“Radio system design is often viewed as a ‘black box’ that is out of reach to all but the most experienced of engineers. This leads many educational groups to commercial radio solutions, which are often very expensive, difficult to integrate, and can unintentionally drive other elements of design,” explains Planet’s Bryan Klofas of the project’s inspiration. “A poorly understood radio subsystem can be fatal to any project. For example, communications subsystems contribute to at least 29 percent of CubeSat failures in the first 90 days on-orbit.
“OpenLST is designed with an existing and proven radio using inexpensive and widely available commercial, off-the-shelf parts. Planet releases it today with the goal of lowering the barriers to entry for engineers and engineering projects of all kinds. The OpenLST transceiver is approximately six by five centimeters with a mass of 20 grams. This radio operates on the UHF band and provides 3.5 kilobit per second user data rates. The design also provides time-of-flight ranging that can be used to estimate link distance.”

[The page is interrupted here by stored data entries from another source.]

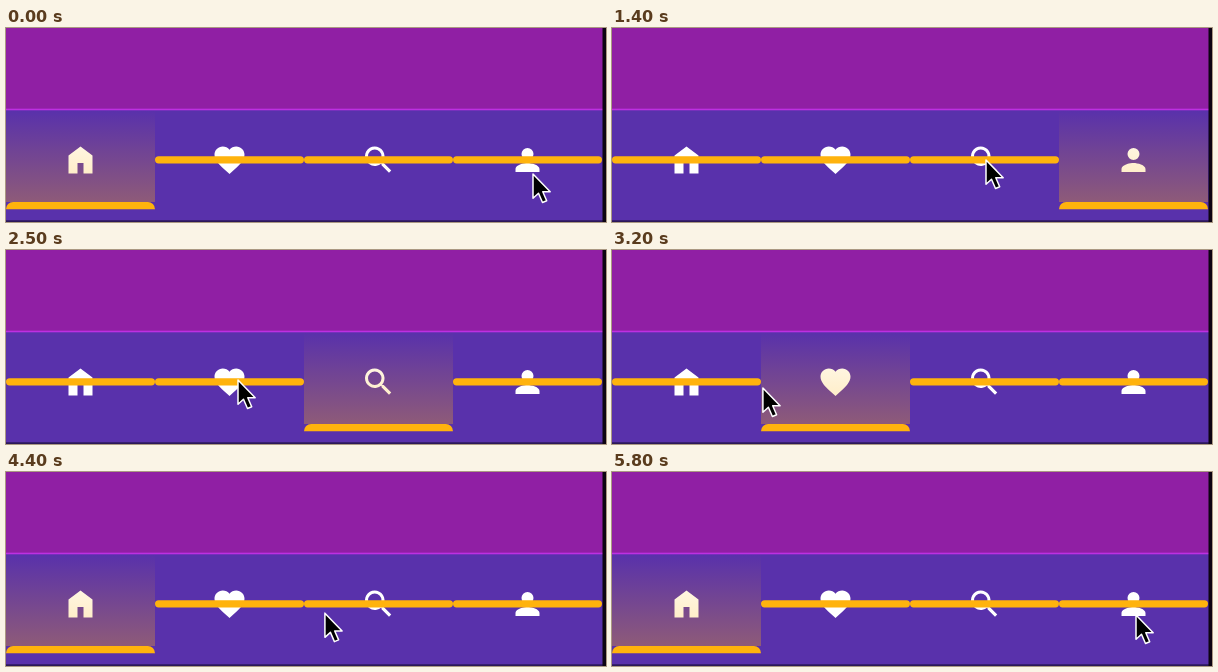
These frames come from a looping animation (600 px wide and 194 px high, 5.9 s). An HTML page:

```html
<!DOCTYPE html>
<html lang="en">
<head>
<meta charset="utf-8">
<title>Tab bar</title>
<style>
  html, body { margin: 0; width: 100%; height: 100%; overflow: hidden; background: #901fa4; }
  svg { display: block; width: 600px; height: 194px; }
</style>
</head>
<body>
<svg viewBox="0 0 600 194" xmlns="http://www.w3.org/2000/svg">
  <defs>
    <linearGradient id="glow" x1="0" y1="0" x2="0" y2="1">
      <stop offset="0" stop-color="#ffb30d" stop-opacity="0"/>
      <stop offset="1" stop-color="#ffb30d" stop-opacity=".32"/>
    </linearGradient>
  </defs>
  <rect width="600" height="82" fill="#901fa4"/>
  <rect y="82" width="600" height="112" fill="#5931ab"/>
  <rect y="80.7" width="600" height="1.6" fill="#bd30e2"/>
  <rect y="192.3" width="600" height="1.7" fill="#2b1858"/>
  <g id="tabs"></g>
  <rect x="596.5" width="3.5" height="194" fill="#0d0412"/>
  <path id="cursor" d="M0 0V24.2L5.5 19.2L9.5 28.5L13.7 26.7L9.8 17.8H17.2Z"
        fill="#000" stroke="#fff" stroke-width="1.5" stroke-linejoin="round"/>
</svg>
<script>
const LOOP = 5900, STEP = 100, FADE = 300;
const TAB_WIDTH = 149, MIDDLE = 131.8, BAR = 7.2, PANEL = 91.6;
const HOME = 0, HEART = 1, SEARCH = 2, PERSON = 3;

const icons = [
  'M4 21V9l8-6 8 6v12h-6v-7h-4v7z',
  'M12 21.35l-1.45-1.32C5.4 15.36 2 12.28 2 8.5 2 5.42 4.42 3 7.5 3c1.74 0 3.41.81 4.5 2.09C13.09 3.81 14.76 3 16.5 3 19.58 3 22 5.42 22 8.5c0 3.78-3.4 6.86-8.55 11.54z',
  'M15.5 14h-.79l-.28-.27A6.5 6.5 0 1 0 13.73 14.43l.27.28v.79l5 4.99L20.49 19zM9.5 14a4.5 4.5 0 1 1 0-9 4.5 4.5 0 0 1 0 9z',
  'M12 12a4 4 0 1 0 0-8 4 4 0 0 0 0 8zM12 14c-2.67 0-8 1.34-8 4v2h16v-2c0-2.66-5.33-4-8-4z'
];

// Tab selections: [time, tab]
const clicks = [[-1000, HOME], [350, PERSON], [1400, SEARCH], [2750, HEART], [3550, HOME]];

// Pointer moves: [start, end, x, y]
const moves = [
  [0, 0, 527, 146],
  [800, 1400, 374, 132],
  [2100, 2480, 232, 130],
  [2850, 3520, 80, 145],
  [3550, 3780, 80, 139],
  [3780, 4960, 524, 143],
  [5800, 5900, 527, 146]
];

const clamp = v => Math.max(0, Math.min(1, v));
const smooth = v => v * v * (3 - 2 * v);
const progress = (t, start, end) => smooth(clamp((t - start) / (end - start || 1)));

function add(parent, name, attrs) {
  const node = document.createElementNS('http://www.w3.org/2000/svg', name);
  for (const key in attrs) node.setAttribute(key, attrs[key]);
  return parent.appendChild(node);
}

const tabs = icons.map((d, i) => {
  const group = add(document.getElementById('tabs'), 'g', { transform: `translate(${i * TAB_WIDTH} 0)` });
  add(group, 'path', { d, fill: '#fff', transform: `translate(${TAB_WIDTH / 2 - 18} 114) scale(1.5)` });
  return {
    panel: add(group, 'rect', { width: TAB_WIDTH, fill: 'url(#glow)' }),
    bar: add(group, 'path', { fill: '#ffb30d' })
  };
});
const cursor = document.getElementById('cursor');

function openness(tab, t) {
  let value = 0;
  for (const [time, selected] of clicks) {
    const target = selected === tab ? 1 : 0;
    value += (target - value) * progress(t, time, time + FADE);
  }
  return value;
}

function barPath(y, top, bottom) {
  const w = TAB_WIDTH, b = y + BAR;
  return `M0 ${y + top}A${top} ${top} 0 0 1 ${top} ${y}H${w - top}A${top} ${top} 0 0 1 ${w} ${y + top}` +
    `V${b - bottom}A${bottom} ${bottom} 0 0 1 ${w - bottom} ${b}H${bottom}A${bottom} ${bottom} 0 0 1 0 ${b - bottom}Z`;
}

function draw(t) {
  tabs.forEach(({ panel, bar }, i) => {
    const open = openness(i, t);
    const height = PANEL * open;
    const top = MIDDLE - (height + BAR) / 2;
    panel.setAttribute('y', top);
    panel.setAttribute('height', height);
    bar.setAttribute('d', barPath(top + height, BAR / 2 * (1 + open), BAR / 2 * (1 - open)));
  });

  let x = 0, y = 0;
  for (const [start, end, toX, toY] of moves) {
    const k = end ? progress(t, start, end) : 1;
    x += (toX - x) * k;
    y += (toY - y) * k;
  }
  cursor.setAttribute('transform', `translate(${x} ${y})`);
}

const began = performance.now();
function tick() {
  const t = (performance.now() - began) % LOOP;
  draw(Math.floor(t / STEP) * STEP);
  requestAnimationFrame(tick);
}
tick();
</script>
</body>
</html>
```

The design files for OpenLST, which measures 6x5cm and weighs 20g, are available under the Creative Commons Attribution Share-Alike 4.0 (CC-BY-SA 4.0) licence, which allows for reuse with or without modification including for commercial purposes so long as the original creator is credited and the resulting files released under the same licence.
All files are available through Planet’s self-hosted Git repositories, detailed at the end of the announcement post.